ARNO (anc. Arnus), a river of Italy which rises from the Monte Falterona, about 25 m. E.N.E. of Florence, 4265 ft. above the sea. It first runs S.S.E. through a beautiful valley, the Casentino; near Arezzo it turns W., and at Montevarchi N.N.W.; 10 m. below it forces its way through the limestone rock at Incisa and 10 m. farther on, at Pontassieve, it is joined by the Sieve. Thence it runs westward to Florence and through the gorge of Golfolina onwards to Empoli and Pisa, receiving various tributaries in its course, and falls into the sea 7½ m. west of Pisa, after a total course of 155 m. In prehistoric times the river ran straight on along the valley of the Chiana and joined the Tiber near Orvieto; and there was a great lake, the north end of which was at Incisa and the south at the lake of Chiusi. The distance from Pisa to the mouth in the time of Strabo was only 2½ m. The Serchio (anc. Auser), which joined the Arno at Pisa in ancient times, now flows into the sea independently. The Arno is navigable for barges as far as Florence; but it is liable to sudden floods, and brings down with it large quantities of earth and stones, so that it requires careful regulation.
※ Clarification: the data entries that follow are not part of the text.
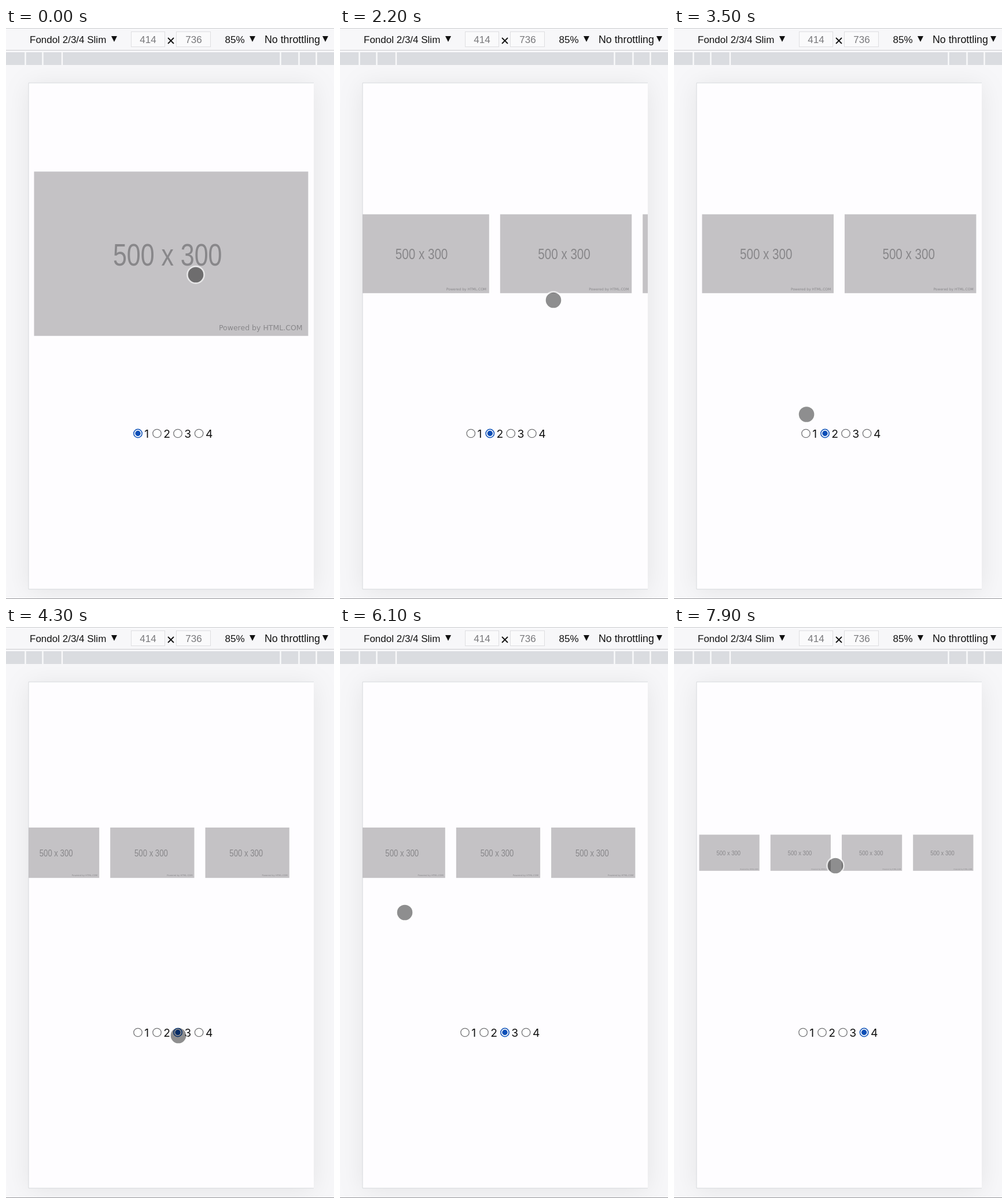
These frames come from a looping animation (567 px wide and 988 px high, 8 s). An HTML page:

```html
<!DOCTYPE html>
<html lang="en">
<head>
<meta charset="utf-8">
<title>Responsive carousel</title>
<style>
  html, body { margin: 0; width: 100%; height: 100%; overflow: hidden; background: #f7f7f9; }
  svg { display: block; width: 100vw; height: 100vh; }
  text { font: 17px "Liberation Sans", Arial, sans-serif; fill: #111; }
  .size { fill: #77777a; text-anchor: middle; }
  .box { fill: #fafafb; stroke: #dedee1; }
  .phone { fill: #fefdff; filter: drop-shadow(0 4px 22px rgba(0, 0, 0, .08)); }
  .caption { font-size: 53px; text-anchor: middle; fill: #88878a; }
  .credit { font: 12.5px "DejaVu Sans", sans-serif; text-anchor: end; fill: #88878a; }
  .label { font: 19.3px Inter, sans-serif; }
  .ring { fill: #fff; stroke: #727275; stroke-width: 1.3; }
  .dot { fill: #0b4fb7; visibility: hidden; }
  .checked .ring { stroke: #0b4fb7; stroke-width: 1.5; }
  .checked .dot { visibility: visible; }
</style>
</head>
<body>
<svg viewBox="0 0 567 988">
  <defs>
    <clipPath id="screen"><rect x="39" y="95" width="493" height="876"/></clipPath>
    <path id="arrow" d="M-5 -5H5L0 5Z" fill="#111"/>
    <g id="card">
      <rect width="473.9" height="284.3" fill="#c4c2c5"/>
      <text class="caption" transform="translate(230.7 162.5) scale(.81 1)">500 x 300</text>
      <text class="credit" x="464" y="274.8">Powered by HTML.COM</text>
    </g>
  </defs>

  <rect width="567" height="988" fill="#f7f7f9"/>
  <rect class="phone" x="39" y="95" width="493" height="876"/>
  <path d="M532 95H39V971H532" fill="none" stroke="#d6d9dc"/>

  <rect width="567" height="64" fill="#f7f7f9"/>
  <path d="M0 .5H567M0 38.5H567" stroke="#cbcccf"/>
  <text x="41" y="25.5">Fondol 2/3/4 Slim</text>
  <use href="#arrow" x="187" y="19"/>
  <rect class="box" x="216.5" y="6.5" width="58" height="26"/>
  <text class="size" x="245.5" y="25.5">414</text>
  <path d="M280 17L290 27M290 17L280 27" stroke="#111" stroke-width="1.8"/>
  <rect class="box" x="294.5" y="6.5" width="59" height="26"/>
  <text class="size" x="324.5" y="25.5">736</text>
  <text x="378.5" y="25.5">85%</text>
  <use href="#arrow" x="426" y="19"/>
  <text x="447" y="25.5" style="font-size:17.8px">No throttling</text>
  <use href="#arrow" x="552" y="19"/>
  <rect y="42" width="567" height="22" fill="#dadce0"/>
  <path d="M33.5 42v22M63.5 42v22M97 42v22M474.5 42v22M506.5 42v22M536.5 42v22"
        stroke="#fafafb" stroke-width="2.4"/>
  <path d="M0 987.5H567" stroke="#96969a"/>

  <g clip-path="url(#screen)">
    <g id="page"><g id="slides"></g><g id="radios"></g></g>
  </g>
  <g id="cursor">
    <circle r="14.6" fill="none" stroke="#fff" stroke-opacity=".6" stroke-width="2.6"/>
    <circle r="13.3" fill-opacity=".44"/>
  </g>
</svg>
<script>
const LOOP = 8000, STEP = 100;
const LEFT = 39, MIDDLE = 390.6, VIEW = 492.9, GAP = 9.5;
const CARD_WIDTH = VIEW - 2 * GAP, CARD_HEIGHT = CARD_WIDTH * .6;
const SLIDE_TIME = 400, PULL_TIME = 500, PULL = 12;

// Where the pointer turns: swipes across the cards, clicks on the radios.
const turns = [
  { at: 0, x: 328, y: 427 }, { at: 300, x: 24, y: 440 },
  { at: 900, x: 220, y: 718 }, { at: 1000, x: 241, y: 706 }, { at: 1300, x: 262, y: 712 },
  { at: 2200, x: 369, y: 471 }, { at: 2800, x: 402, y: 438 }, { at: 3100, x: 55, y: 450 },
  { at: 3700, x: 290, y: 745 }, { at: 4300, x: 298, y: 707 },
  { at: 4700, x: 242, y: 386 }, { at: 5300, x: 550, y: 400 }, { at: 6100, x: 112, y: 494 },
  { at: 6700, x: 343, y: 705 }, { at: 7900, x: 279, y: 413 }, { at: LOOP, x: 274, y: 408 }
];
// Cards per view and the first card in view, each reached by sliding.
const views = [
  { at: 0, count: 1, first: 0 }, { at: 50, count: 1, first: 1 },
  { at: 1250, count: 2, first: 1 }, { at: 2137, count: 2, first: 2 },
  { at: 3978, count: 3, first: 1 }, { at: 4950, count: 3, first: 0 },
  { at: 5600, count: 3, first: 1 }, { at: 6900, count: 4, first: 0 }
];
// Starts of the moments when the whole page is pulled left and springs back.
const pulls = [2177, 5850, 7832];

const byId = id => document.getElementById(id);
const place = (el, x, y, s = 1) => el.setAttribute("transform", `translate(${x} ${y}) scale(${s})`);
const ease = p => p * p * (3 - 2 * p);
const mix = (a, b, p) => a + (b - a) * p;
const progress = (t, start, duration) => Math.min(1, Math.max(0, (t - start) / duration));
const lastIndex = (events, t) => events.findLastIndex(event => event.at <= t);

function cursorAt(t) {
  const i = lastIndex(turns, t), a = turns[i], b = turns[i + 1];
  const p = ease(progress(t, a.at, b.at - a.at));
  return [mix(a.x, b.x, p), mix(a.y, b.y, p)];
}

function viewAt(t) {
  const i = lastIndex(views, t), view = views[i], previous = views[Math.max(0, i - 1)];
  const rest = ({ count, first }) => first * VIEW / count;
  const p = ease(progress(t, view.at, SLIDE_TIME));
  return { count: view.count, scroll: mix(rest(previous), rest(view), p) };
}

const pullAt = t => pulls.reduce(
  (x, start) => x - PULL * Math.sin(Math.PI * progress(t, start, PULL_TIME)), 0);

byId("slides").innerHTML = '<use href="#card"/>'.repeat(4);
byId("radios").innerHTML = [228, 261, 297, 333.6].map((x, i) =>
  `<g><circle class="ring" cx="${x}" cy="701.5" r="7.2"/><circle class="dot" cx="${x}" cy="701.5" r="4.7"/>
   <text class="label" x="${x + 11.3}" y="709">${i + 1}</text></g>`).join("");
const slides = [...byId("slides").children], radios = [...byId("radios").children];

function draw(t) {
  const { count, scroll } = viewAt(t);
  const pitch = VIEW / count, scale = (pitch - 2 * GAP) / CARD_WIDTH;
  const top = MIDDLE - CARD_HEIGHT * scale / 2;

  place(byId("page"), pullAt(t), 0);
  slides.forEach((slide, i) => place(slide, LEFT + GAP + i * pitch - scroll, top, scale));
  radios.forEach((radio, i) => radio.classList.toggle("checked", i === count - 1));
  place(byId("cursor"), ...cursorAt(t));
}

// The picture advances ten times a second; the small lead absorbs timer jitter.
const begin = performance.now();
function tick() {
  const steps = Math.floor((performance.now() - begin) / STEP + .25);
  draw(steps * STEP % LOOP);
  requestAnimationFrame(tick);
}
tick();
</script>
</body>
</html>
```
The most remarkable inundations were those of 1537 and 1740; in the former year the water rose to 8 ft. in the streets of Florence. The valley between Incisa and Arezzo contains accumulations of fossil bones of the deer, elephant, rhinoceros, mastodon, hippopotamus, bear, tiger, &c.